9) Notice how your thoughts affect your body.
This can be done as a part of the sitting practice, but can also be practiced anywhere, anytime. Our minds, bodies and spirits do not operate independently of each other. Each is connected to the other in both subtle and gross ways. This is most often experienced when we are sick or injured. When our body is not operating at it’s best, it can contribute to reduced self esteem and melancholy. Likewise, when we brood over an experience or circumstance our feelings of vitality and happiness are compromised. Our minds and thought patterns also have an affect on our physical bodies. Next time you have a negative thought, stop, pause and scan your body for tension or muscular tightening. Does an argument with a loved one create tension in your belly? Do feeling of depression or vulnerability lead to compression in the center of your chest? Do worries about work or frets over a decision create subtle tension in your solar plexus or wreak havoc on your digestion? Over time these slight compressions in our physical bodies create resistance to the flow of oxygen and prana (life force) contributing to reduced flexibility, mental blocks, false images of ourselves and physical illness. Getting in touch with how your body responds to your thoughts, can serve to break this chain and help us stay open, balanced and quiet in the midst of challenging circumstances and relationships.
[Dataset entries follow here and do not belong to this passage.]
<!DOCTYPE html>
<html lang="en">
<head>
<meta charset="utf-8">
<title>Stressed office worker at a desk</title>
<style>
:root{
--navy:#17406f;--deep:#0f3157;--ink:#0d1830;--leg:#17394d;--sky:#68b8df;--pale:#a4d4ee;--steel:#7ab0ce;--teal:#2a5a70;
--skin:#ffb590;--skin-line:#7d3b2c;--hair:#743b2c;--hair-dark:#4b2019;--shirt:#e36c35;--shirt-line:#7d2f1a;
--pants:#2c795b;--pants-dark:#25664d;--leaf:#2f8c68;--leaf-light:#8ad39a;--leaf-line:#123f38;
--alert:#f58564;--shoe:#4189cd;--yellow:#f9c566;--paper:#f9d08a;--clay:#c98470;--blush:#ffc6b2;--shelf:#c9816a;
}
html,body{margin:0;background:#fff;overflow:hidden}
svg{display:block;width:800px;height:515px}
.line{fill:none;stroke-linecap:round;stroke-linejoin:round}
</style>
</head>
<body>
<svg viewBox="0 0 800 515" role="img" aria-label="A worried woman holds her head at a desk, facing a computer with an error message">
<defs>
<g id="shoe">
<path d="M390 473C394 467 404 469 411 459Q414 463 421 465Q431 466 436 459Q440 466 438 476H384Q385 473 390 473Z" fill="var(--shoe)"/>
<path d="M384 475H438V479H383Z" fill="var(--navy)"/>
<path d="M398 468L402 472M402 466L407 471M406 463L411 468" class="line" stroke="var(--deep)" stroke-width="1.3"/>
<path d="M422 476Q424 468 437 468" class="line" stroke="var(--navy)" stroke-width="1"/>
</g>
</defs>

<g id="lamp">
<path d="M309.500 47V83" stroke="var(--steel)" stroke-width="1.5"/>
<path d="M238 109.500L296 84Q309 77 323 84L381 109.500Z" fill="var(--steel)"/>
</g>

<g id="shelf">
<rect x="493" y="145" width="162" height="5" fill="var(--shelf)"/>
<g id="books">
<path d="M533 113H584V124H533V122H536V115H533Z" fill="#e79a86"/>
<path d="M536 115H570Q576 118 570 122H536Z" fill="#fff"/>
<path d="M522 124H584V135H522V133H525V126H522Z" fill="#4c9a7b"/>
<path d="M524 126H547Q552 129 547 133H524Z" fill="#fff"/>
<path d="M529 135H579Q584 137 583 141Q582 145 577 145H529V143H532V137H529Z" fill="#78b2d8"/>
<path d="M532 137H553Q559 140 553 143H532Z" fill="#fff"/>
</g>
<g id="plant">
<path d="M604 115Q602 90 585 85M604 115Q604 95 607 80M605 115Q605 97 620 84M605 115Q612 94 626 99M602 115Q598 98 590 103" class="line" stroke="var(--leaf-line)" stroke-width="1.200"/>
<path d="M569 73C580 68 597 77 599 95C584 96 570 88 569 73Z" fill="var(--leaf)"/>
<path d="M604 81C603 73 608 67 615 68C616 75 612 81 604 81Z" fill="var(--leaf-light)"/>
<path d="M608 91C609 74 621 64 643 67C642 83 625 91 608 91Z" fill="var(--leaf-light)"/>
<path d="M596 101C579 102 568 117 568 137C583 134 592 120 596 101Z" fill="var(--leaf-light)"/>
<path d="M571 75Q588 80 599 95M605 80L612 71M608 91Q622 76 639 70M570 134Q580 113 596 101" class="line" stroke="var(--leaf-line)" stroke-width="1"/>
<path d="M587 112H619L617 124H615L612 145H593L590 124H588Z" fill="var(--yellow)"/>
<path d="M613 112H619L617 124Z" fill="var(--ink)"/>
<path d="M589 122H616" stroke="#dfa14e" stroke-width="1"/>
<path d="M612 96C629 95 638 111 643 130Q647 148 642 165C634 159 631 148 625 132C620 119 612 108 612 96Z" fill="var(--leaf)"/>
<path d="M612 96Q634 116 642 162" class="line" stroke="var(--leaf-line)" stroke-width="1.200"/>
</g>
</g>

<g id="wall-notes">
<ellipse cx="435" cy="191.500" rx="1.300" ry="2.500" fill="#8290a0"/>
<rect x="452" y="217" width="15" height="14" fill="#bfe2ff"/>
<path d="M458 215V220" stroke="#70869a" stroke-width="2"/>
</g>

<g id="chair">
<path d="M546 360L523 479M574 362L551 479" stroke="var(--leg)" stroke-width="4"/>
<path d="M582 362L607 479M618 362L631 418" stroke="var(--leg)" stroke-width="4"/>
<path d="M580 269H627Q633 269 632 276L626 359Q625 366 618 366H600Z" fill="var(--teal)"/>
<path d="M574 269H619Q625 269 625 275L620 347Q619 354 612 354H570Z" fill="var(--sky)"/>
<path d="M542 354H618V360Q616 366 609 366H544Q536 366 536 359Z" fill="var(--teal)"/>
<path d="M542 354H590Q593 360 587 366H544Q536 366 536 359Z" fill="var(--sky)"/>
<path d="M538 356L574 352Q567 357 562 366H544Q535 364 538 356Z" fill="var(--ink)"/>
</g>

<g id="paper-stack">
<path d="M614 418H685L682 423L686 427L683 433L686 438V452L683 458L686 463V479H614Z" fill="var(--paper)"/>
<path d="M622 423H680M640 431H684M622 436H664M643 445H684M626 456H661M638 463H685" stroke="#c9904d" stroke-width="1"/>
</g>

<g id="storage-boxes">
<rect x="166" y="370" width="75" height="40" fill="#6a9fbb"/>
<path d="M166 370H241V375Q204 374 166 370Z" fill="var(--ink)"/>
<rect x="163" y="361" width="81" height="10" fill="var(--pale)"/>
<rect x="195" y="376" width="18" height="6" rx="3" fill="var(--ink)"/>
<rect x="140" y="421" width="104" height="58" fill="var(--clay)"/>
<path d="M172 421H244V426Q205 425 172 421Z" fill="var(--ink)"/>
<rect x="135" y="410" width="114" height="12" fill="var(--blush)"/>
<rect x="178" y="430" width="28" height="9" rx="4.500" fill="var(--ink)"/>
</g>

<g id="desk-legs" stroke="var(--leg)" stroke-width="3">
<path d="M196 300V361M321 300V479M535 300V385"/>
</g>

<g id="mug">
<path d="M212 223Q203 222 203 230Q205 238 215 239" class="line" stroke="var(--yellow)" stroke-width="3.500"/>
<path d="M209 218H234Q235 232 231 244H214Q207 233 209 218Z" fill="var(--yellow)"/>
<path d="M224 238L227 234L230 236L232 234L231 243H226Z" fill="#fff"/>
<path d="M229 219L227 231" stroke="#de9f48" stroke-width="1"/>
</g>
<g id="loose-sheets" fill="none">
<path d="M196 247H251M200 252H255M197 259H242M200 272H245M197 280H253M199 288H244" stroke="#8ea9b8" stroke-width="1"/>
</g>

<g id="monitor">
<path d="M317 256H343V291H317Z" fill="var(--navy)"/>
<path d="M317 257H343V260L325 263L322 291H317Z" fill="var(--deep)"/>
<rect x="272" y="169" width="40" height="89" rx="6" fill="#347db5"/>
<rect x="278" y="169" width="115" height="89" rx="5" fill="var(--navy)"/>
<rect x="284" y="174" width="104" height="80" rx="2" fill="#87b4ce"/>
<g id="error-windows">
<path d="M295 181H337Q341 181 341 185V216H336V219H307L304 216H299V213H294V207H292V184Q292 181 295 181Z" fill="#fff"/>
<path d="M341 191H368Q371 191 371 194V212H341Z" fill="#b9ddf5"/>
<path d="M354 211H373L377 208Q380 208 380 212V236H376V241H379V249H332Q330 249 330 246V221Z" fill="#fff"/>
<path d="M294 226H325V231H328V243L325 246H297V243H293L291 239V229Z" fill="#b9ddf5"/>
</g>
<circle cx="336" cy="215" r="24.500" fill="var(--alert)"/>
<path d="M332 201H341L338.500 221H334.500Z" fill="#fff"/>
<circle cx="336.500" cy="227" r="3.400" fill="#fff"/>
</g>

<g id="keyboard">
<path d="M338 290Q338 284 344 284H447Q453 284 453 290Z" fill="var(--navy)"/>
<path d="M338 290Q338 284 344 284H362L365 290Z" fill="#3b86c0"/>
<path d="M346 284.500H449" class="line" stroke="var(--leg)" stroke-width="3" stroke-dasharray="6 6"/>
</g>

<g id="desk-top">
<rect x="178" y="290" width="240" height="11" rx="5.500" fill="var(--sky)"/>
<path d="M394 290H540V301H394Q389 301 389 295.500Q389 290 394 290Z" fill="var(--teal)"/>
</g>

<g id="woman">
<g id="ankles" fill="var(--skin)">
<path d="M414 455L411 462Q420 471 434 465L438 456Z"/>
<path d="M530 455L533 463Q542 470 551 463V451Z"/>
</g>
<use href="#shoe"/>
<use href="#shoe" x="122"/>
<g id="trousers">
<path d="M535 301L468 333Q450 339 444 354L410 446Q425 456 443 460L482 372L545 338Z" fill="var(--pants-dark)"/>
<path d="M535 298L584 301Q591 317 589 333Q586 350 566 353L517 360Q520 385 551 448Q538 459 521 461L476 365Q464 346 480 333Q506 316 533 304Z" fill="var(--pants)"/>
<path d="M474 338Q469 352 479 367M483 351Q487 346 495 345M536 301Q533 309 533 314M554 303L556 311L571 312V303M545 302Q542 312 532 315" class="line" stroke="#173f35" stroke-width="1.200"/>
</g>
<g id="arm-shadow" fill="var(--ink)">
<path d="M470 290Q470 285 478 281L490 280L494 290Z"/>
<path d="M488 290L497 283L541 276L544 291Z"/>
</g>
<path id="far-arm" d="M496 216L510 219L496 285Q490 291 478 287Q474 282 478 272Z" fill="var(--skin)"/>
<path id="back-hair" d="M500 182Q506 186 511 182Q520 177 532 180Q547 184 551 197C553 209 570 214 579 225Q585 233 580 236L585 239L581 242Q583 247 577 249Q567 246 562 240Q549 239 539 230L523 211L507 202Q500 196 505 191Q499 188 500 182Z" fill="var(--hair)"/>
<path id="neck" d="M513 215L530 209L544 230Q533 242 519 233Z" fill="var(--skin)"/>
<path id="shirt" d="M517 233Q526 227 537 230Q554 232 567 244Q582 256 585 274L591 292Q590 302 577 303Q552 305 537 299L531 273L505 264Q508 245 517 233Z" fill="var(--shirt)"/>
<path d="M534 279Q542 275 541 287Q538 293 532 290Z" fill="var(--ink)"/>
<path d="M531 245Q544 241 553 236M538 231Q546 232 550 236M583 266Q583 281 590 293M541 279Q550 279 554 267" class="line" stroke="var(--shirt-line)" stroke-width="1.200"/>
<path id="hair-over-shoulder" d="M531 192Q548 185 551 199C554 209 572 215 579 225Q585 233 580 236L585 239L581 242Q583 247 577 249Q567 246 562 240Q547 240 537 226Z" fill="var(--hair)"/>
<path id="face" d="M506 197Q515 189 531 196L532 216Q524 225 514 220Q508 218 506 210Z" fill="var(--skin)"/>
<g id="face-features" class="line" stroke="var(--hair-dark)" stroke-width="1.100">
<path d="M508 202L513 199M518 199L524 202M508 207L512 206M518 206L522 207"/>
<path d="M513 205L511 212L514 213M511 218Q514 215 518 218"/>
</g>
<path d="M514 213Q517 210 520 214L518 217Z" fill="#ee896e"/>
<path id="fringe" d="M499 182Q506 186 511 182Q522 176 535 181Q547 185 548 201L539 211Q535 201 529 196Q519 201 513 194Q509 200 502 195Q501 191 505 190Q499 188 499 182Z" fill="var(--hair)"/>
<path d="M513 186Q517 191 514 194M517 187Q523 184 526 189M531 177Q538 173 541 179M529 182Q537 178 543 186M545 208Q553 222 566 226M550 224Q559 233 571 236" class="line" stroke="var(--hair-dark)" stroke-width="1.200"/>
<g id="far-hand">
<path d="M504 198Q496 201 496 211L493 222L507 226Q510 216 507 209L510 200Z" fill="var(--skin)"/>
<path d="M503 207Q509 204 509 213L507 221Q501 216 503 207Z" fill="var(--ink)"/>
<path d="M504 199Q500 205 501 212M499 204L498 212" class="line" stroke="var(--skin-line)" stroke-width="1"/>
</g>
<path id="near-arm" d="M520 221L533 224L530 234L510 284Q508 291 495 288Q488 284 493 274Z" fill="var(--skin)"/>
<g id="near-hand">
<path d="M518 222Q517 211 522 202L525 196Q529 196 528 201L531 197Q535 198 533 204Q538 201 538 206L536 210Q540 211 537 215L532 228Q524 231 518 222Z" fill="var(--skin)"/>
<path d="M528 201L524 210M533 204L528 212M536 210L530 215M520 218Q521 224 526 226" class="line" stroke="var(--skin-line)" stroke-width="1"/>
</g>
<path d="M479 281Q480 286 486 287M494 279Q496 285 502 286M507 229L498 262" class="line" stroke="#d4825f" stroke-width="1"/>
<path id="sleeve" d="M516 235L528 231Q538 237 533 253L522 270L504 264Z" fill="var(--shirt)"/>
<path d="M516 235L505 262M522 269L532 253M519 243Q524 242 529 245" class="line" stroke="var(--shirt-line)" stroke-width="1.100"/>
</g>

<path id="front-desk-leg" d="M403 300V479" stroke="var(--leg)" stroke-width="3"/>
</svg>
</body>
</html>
10) Find what you love to do. Do that thing.
Whether it is making music or another form of art, preparing food, dancing, playing sport, performing, making discoveries, or any other activity; if you have not found that thing you love to do then let your first priority be to find it. Nothing compares to the blissful experience of engaging in something you love or sharing your unique skill or talent. Your most joyful activities are direct links to your inner most sense of quiet and ease, joy, love, and peace.
Some of the benefits I’ve noticed from these practices are: greater confidence and clarity in decision making, less anxiety and worry, fewer negative critiques of myself, better listening skills, calmer and more thoughtful responses to challenging experiences, more of an inclination to seek out quiet within and without. Give these steps a try and let me know how they work for you.